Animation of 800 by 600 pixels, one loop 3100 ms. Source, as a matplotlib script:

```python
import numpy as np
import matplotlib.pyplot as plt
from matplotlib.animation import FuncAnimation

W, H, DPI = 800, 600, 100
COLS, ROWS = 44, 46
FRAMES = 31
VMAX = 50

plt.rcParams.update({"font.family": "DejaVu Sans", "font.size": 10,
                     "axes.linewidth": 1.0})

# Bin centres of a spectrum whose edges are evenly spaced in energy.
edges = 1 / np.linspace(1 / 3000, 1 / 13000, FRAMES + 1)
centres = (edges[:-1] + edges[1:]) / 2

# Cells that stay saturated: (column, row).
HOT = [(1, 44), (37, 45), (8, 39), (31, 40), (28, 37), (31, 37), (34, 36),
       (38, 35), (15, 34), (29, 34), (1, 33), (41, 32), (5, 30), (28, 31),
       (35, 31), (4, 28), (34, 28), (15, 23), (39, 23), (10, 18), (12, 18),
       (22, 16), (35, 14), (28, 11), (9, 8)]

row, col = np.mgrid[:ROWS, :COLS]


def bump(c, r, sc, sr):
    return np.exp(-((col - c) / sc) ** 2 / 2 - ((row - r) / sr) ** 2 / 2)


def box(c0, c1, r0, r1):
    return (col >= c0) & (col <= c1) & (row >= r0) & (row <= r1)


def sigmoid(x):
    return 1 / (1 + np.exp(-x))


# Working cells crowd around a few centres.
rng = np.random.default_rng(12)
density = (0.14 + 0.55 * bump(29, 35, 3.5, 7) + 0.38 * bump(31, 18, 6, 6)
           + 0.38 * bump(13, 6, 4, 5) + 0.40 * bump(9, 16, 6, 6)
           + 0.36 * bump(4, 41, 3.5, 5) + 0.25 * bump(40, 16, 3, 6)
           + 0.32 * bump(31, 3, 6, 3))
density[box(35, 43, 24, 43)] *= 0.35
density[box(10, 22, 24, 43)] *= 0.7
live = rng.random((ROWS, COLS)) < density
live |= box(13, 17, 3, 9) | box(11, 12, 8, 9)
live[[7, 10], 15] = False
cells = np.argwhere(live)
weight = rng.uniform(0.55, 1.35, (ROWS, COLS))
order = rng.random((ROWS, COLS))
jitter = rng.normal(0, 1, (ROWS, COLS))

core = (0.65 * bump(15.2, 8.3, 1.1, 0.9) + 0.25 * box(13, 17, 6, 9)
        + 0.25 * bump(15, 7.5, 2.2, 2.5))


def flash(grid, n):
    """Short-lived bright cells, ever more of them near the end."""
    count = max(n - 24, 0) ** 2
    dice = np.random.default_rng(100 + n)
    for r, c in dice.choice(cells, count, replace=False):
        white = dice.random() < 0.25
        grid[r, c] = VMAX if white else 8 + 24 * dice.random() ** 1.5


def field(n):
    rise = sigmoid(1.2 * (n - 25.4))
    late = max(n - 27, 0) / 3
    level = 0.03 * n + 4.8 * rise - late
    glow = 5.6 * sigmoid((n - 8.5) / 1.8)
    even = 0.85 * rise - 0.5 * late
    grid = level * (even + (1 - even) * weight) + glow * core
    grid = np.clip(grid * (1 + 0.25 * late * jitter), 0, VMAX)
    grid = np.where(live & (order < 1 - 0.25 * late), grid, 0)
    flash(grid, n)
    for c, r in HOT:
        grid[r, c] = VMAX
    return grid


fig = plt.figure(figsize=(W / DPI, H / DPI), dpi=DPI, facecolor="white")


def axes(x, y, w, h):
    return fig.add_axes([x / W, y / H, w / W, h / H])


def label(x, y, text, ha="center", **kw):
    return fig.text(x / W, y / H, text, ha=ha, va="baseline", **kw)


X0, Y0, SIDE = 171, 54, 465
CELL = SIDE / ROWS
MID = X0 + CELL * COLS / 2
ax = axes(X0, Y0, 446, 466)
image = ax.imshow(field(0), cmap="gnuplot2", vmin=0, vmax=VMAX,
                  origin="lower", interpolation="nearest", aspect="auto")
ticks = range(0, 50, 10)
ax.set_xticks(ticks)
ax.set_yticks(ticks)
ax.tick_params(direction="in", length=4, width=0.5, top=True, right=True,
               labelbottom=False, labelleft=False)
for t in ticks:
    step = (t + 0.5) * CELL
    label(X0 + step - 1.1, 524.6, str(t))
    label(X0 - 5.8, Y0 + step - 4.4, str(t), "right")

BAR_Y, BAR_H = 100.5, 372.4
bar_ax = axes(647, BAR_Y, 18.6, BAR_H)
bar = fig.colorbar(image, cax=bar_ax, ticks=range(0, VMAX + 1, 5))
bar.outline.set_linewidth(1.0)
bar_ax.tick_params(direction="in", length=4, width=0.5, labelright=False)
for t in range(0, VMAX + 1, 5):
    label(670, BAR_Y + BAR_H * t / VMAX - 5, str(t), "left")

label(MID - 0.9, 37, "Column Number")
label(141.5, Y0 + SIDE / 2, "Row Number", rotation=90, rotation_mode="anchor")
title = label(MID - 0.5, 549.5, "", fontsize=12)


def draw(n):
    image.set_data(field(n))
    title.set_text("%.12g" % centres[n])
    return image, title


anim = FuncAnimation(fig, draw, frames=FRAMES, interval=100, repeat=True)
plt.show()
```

------

Every line containing the word "COLS" must be copied from the material above.

COLS, ROWS = 44, 46
row, col = np.mgrid[:ROWS, :COLS]
live = rng.random((ROWS, COLS)) < density
weight = rng.uniform(0.55, 1.35, (ROWS, COLS))
order = rng.random((ROWS, COLS))
jitter = rng.normal(0, 1, (ROWS, COLS))
MID = X0 + CELL * COLS / 2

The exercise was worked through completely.